To that end, this weekend California Gov. Jerry Brown signed legislation requiring Californian police departments to collect and publicize the racial makeup of all those they interact with, according to the Los Angeles Times.

The law was written by Assemblywoman Shirley Weber in response to police shootings of unarmed black men, with the goal of protecting people of color from racial profiling. But many law enforcement organizations and individuals are pushing back.  “It’s a terrible piece of legislation,” said Lt. Steve James, president of the Long Beach Police Officers Assn, to the LA Times. His sentiments reflected those of many officers who feel this law will just add more work to their plates. “We have contact with the public all the time that requires no documentation, no paperwork,” he said. “Now, the amount of time we have to spend doing documentation and paperwork has gone up. The time doing menial tasks has gone up.”

James also argued that the law was unnecessary because there is no racial profiling. To which POCs were like,


Data collected by the attorney general’s office does not support James’ claims. Six percent of Californians are African-Americans, but they account for 17 percent of arrests, according to The Associated Press.

AB953 not only requires police officers to identify the races of those they stop, they also have to explain why they were stopped and if the interaction ended in an arrest or citation. The attorney general will also need to start an advisory board to further look into the issue of racial profiling, and to give officers the tools to avoid doing it in the future. The law will go into effect by April 2019 for bigger departments, and by April 2023 for everyone.

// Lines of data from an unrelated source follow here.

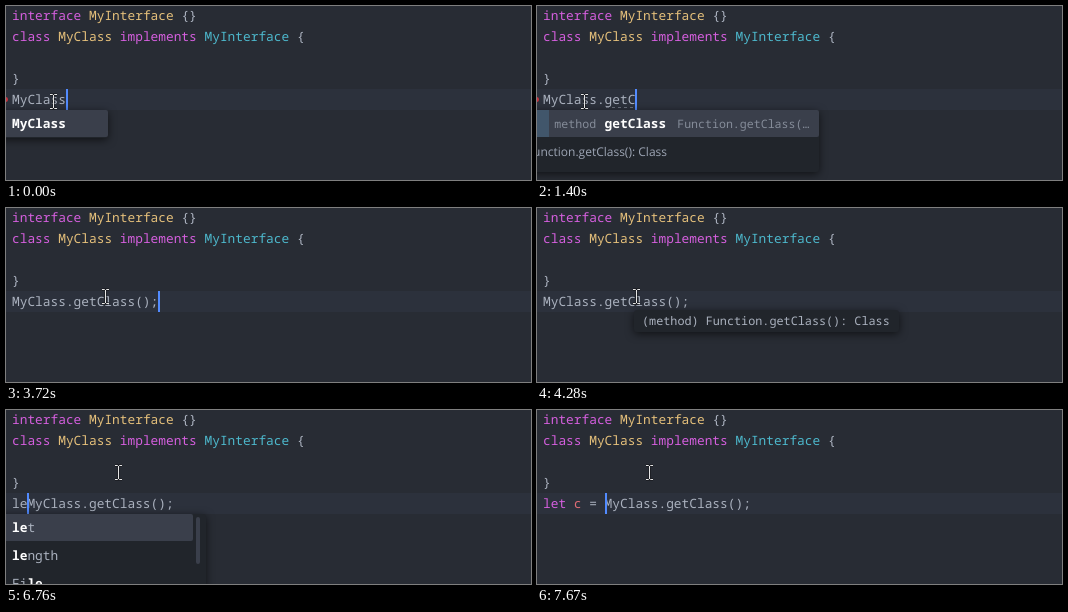
Write an HTML page with a canvas that moves like this. It is 525 px wide and 174 px high and loops after 8000 ms.

```html
<!DOCTYPE html>
<html lang="en">
<head>
<meta charset="utf-8">
<title>Editor typing</title>
<style>
html, body { margin: 0; width: 100%; height: 100%; overflow: hidden; background: #282c34; }
canvas { display: block; }
</style>
</head>
<body>
<canvas id="stage" width="525" height="174"></canvas>
<script>
const ctx = document.getElementById('stage').getContext('2d');
const LOOP = 8000, LEFT = 6, CELL = 7.7, LINE = 21, ROW = 28, LIST_TOP = 104;
const MONO = '"Noto Sans Mono", "DejaVu Sans Mono", monospace';
const CODE = `12.83px ${MONO}`, BOLD = `bold ${CODE}`, SMALL = `11.6px ${MONO}`;
const color = {
  bg: '#282c34', line: '#2c313c', panel: '#21252b', pick: '#3a3f4b', mark: '#41566b',
  text: '#abb2bf', dim: '#858c99', key: '#d55fde', type: '#e5c07b', iface: '#4db8cc',
  name: '#e06c75', caret: '#528bff', error: '#c8323c'
};

// Rows are [name, kind, detail]; <> encloses the matched letters.
const method = (name, label) => [label || name, 'method', `Function.${name}(…`];
const getClass = method('getClass', '<getClass>');
const lists = {
  own: { col: 0, width: 102, rows: [['<MyClass>']] },
  members: { col: 8, width: 282, bar: true, rows: [method('apply'), method('bind'), method('call')] },
  g: { col: 8, width: 282, rows: [getClass, ['ar<g>uments', 'property']] },
  get: { col: 8, width: 282, rows: [getClass], doc: 'Function.getClass(): Class' },
  le: { col: 0, width: 200, bar: true, rows: [['<le>t'], ['<le>ngth'], ['Fi<le>']] },
  let: { col: 0, width: 243, rows: [['<let>'], ['de<let>e']] },
  c: { col: 4, width: 201, rows: [['<c>MyClass', 'variable', 'let cMyClass']] }
};

// [start, typed line with | as visible caret, open list]
const call = 'MyClass.getClass();';
const steps = [
  [0, 'MyClass|', 'own'], [90, 'MyClass.|'], [150, 'MyClass.|', 'members'],
  [400, 'MyClass.g|', 'members'], [480, 'MyClass.g|', 'g'], [620, 'MyClass.ge|', 'g'],
  [1040, 'MyClass.get|', 'g'], [1130, 'MyClass.get|', 'get'],
  [1400, 'MyClass.getC|', 'get'], [1460, 'MyClass.getCl|', 'get'],
  [1540, 'MyClass.getCla|', 'get'], [1720, 'MyClass.getClas|', 'get'],
  [1810, 'MyClass.getClass|'], [2270, 'MyClass.getClass'],
  [2450, 'MyClass.getClass(|'], [2530, 'MyClass.getClass(|)'],
  [2610, 'MyClass.getClass()|'], [2690, call + '|'],
  [3120, call], [3640, call + '|'], [4280, call], [4710, call + '|'], [5110, call],
  [5360, '|' + call], [5820, call], [6220, '|' + call],
  [6500, 'l|' + call], [6580, 'le|' + call], [6760, 'le|' + call, 'le'],
  [6850, 'let|' + call, 'le'], [6920, 'let|' + call, 'let'], [7000, 'let |' + call],
  [7180, 'let c|' + call], [7260, 'let c|' + call, 'c'], [7330, 'let c |' + call],
  [7520, 'let c =|' + call], [7670, 'let c = |' + call]
];

const mouse = [
  [0, 47, 95], [3400, 52, 95], [3480, 65, 93], [3560, 81, 91], [3640, 93, 89], [3720, 99, 88],
  [5670, 102, 82], [5745, 108, 71], [5820, 112, 62]
];

const at = (list, t) => list.findLast(item => item[0] <= t);
const colX = col => LEFT + col * CELL;

function box(x, y, w, h, fill, radius = 0) {
  ctx.fillStyle = fill;
  ctx.beginPath();
  ctx.roundRect(x, y, w, h, radius);
  ctx.fill();
}

function label(text, x, y, fill, font = CODE, align = 'left') {
  ctx.font = font;
  ctx.fillStyle = fill;
  ctx.textAlign = align;
  ctx.fillText(text, x, y);
}

function code(row, ...parts) {
  let col = 0;
  for (const [text, fill] of parts) {
    label(text, colX(col), 14 + row * LINE, fill);
    col += text.length;
  }
}

function panel(x, y, w, h) {
  ctx.save();
  ctx.shadowColor = 'rgba(0,0,0,.6)';
  ctx.shadowBlur = 8;
  ctx.shadowOffsetY = 2;
  box(x, y, w, h, color.panel, 3);
  ctx.restore();
}

function drawList({ col, width, rows, doc, bar }) {
  const x = colX(col), height = rows.length * ROW + (doc ? 34 : 0);
  panel(-20, LIST_TOP, width + 20, height);
  box(-4, LIST_TOP, width + 4 - (bar ? 13 : 0), ROW - 1, color.pick, 2);
  if (bar) box(190, LIST_TOP + 3, 4, 47, color.pick, 2);
  if (doc) {
    box(0, LIST_TOP, 12, ROW - 1, color.mark);
    label(doc, 130, 150, '#9da5b4', '12px "Open Sans", sans-serif', 'right');
  }
  rows.forEach(([name, kind, detail], i) => {
    const y = 122 + i * ROW;
    let pos = 0;
    name.split(/[<>]/).forEach((part, j) => {
      const hit = j % 2;
      label(part, x + pos * CELL, y, hit ? '#fff' : color.text, hit ? BOLD : CODE);
      pos += part.length;
    });
    if (kind) label(kind, x - 8.5, y, color.dim, SMALL, 'right');
    if (detail) label(detail, x + pos * CELL + 11, y, color.dim, SMALL);
  });
}

function drawHint(t) {
  if (t < 3960 || t >= 5360) return;
  ctx.globalAlpha = t < 4040 ? 0.35 : t < 4130 ? 0.7 : 1;
  panel(97, 102, 265, 22);
  label('(method) Function.getClass(): Class', 105, 117, color.text, `11.8px ${MONO}`);
  ctx.globalAlpha = 1;
}

function drawMouse([, x, y]) {
  const beam = new Path2D(`M${x - 3} ${y - 6.5}h2.5l1 1l1-1h2.5M${x + .5} ${y - 6}v13M${x - 3} ${y + 7.5}h2.5l1-1l1 1h2.5`);
  for (const [stroke, width] of [['rgba(20,22,26,.7)', 2.5], ['#e6e6e6', 1]]) {
    ctx.strokeStyle = stroke;
    ctx.lineWidth = width;
    ctx.stroke(beam);
  }
}

function draw(t) {
  const [, typed, open] = at(steps, t);
  const caret = typed.indexOf('|'), line = typed.replace('|', '');
  box(0, 0, 525, 174, color.bg);
  box(0, 83, 525, 21, color.line);
  code(0, ['interface ', color.key], ['MyInterface', color.type], [' {}', color.text]);
  code(1, ['class ', color.key], ['MyClass ', color.type], ['implements ', color.key],
    ['MyInterface', color.iface], [' {', color.text]);
  code(3, ['}', color.text]);
  if (line.startsWith('let ')) {
    const named = line[4] === 'c' ? 1 : 0;
    code(4, ['let ', color.key], [line.slice(4, 4 + named), color.name],
      [line.slice(4 + named), color.text]);
  } else code(4, [line, color.text]);
  if (t < 1810) box(-3, 91, 5, 5, color.error, 2.5);
  if (open === 'get') for (let i = 0; i < 5; i++) box(69 + i * 6, 101, 3, 1, '#6b717d');
  if (caret >= 0) box(Math.round(colX(caret)), 83, 2, 21, color.caret);
  if (open) drawList(lists[open]);
  drawHint(t);
  drawMouse(at(mouse, t));
}

ctx.textRendering = 'geometricPrecision';
let start;
function frame(now) {
  start ??= now;
  draw(Math.max(0, now - start) % LOOP);
  requestAnimationFrame(frame);
}
requestAnimationFrame(frame);
</script>
</body>
</html>
```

Because of last year’s shooting death of 18-year-old Michael Brown by a police officer, 40 bills have been proposed across 24 states to deal with this issue.